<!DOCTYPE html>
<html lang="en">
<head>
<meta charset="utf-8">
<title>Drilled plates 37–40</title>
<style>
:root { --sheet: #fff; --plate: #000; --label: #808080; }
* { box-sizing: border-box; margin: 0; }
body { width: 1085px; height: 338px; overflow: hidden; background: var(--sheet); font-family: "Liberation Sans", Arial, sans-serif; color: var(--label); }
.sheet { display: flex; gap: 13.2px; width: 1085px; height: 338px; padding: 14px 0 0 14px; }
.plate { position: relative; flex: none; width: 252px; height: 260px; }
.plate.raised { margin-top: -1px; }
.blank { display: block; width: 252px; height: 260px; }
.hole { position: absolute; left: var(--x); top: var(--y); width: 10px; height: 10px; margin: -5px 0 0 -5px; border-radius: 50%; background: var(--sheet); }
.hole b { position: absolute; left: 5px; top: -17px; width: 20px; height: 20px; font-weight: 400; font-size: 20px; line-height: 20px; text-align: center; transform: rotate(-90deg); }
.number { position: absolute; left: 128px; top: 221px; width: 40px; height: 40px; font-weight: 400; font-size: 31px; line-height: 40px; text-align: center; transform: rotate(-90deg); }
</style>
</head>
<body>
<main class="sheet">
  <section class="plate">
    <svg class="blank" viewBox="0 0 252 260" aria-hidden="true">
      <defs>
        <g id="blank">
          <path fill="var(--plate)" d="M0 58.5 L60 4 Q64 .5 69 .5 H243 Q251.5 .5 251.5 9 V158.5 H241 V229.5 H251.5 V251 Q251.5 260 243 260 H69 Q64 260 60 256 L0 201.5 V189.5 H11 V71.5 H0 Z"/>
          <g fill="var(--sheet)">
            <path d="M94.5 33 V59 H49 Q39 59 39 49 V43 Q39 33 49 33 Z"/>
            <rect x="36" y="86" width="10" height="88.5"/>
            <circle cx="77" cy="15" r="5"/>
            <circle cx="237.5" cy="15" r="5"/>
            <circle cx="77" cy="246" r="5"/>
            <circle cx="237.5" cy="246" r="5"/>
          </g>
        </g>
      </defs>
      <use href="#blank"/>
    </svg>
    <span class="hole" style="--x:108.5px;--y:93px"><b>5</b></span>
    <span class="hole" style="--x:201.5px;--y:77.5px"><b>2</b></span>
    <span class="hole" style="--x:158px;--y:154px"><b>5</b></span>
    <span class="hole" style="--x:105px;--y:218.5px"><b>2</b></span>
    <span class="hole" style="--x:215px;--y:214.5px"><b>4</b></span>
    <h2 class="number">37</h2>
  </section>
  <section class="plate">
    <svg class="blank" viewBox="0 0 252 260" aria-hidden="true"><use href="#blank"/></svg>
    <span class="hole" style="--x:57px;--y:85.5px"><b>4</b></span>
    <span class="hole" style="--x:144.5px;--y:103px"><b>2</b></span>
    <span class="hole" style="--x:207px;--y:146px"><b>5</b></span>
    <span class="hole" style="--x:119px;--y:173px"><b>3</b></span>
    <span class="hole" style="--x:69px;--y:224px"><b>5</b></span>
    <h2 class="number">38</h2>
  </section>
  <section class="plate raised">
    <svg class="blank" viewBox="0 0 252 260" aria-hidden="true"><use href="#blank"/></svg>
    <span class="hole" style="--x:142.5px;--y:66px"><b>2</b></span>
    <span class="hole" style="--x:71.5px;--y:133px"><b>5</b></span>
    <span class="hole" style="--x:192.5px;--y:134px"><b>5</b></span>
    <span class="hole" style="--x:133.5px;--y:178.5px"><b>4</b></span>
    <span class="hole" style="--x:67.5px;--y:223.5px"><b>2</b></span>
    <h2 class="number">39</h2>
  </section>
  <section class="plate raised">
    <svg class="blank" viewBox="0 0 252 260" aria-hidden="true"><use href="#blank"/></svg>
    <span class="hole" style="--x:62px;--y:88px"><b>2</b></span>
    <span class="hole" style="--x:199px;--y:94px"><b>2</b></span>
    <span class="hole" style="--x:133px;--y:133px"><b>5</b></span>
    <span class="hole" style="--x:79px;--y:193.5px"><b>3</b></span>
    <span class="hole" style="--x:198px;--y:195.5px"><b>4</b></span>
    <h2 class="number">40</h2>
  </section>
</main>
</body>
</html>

☆ ☆ ☆ ☆ ☆ ☆ ☆

#### ACTIVITY
All lines of the entries containing the string "blank" must be shown in full.

#### RESULT OF THIS TASK
.blank { display: block; width: 252px; height: 260px; }
    <svg class="blank" viewBox="0 0 252 260" aria-hidden="true">
        <g id="blank">
      <use href="#blank"/>
    <svg class="blank" viewBox="0 0 252 260" aria-hidden="true"><use href="#blank"/></svg>
    <svg class="blank" viewBox="0 0 252 260" aria-hidden="true"><use href="#blank"/></svg>
    <svg class="blank" viewBox="0 0 252 260" aria-hidden="true"><use href="#blank"/></svg>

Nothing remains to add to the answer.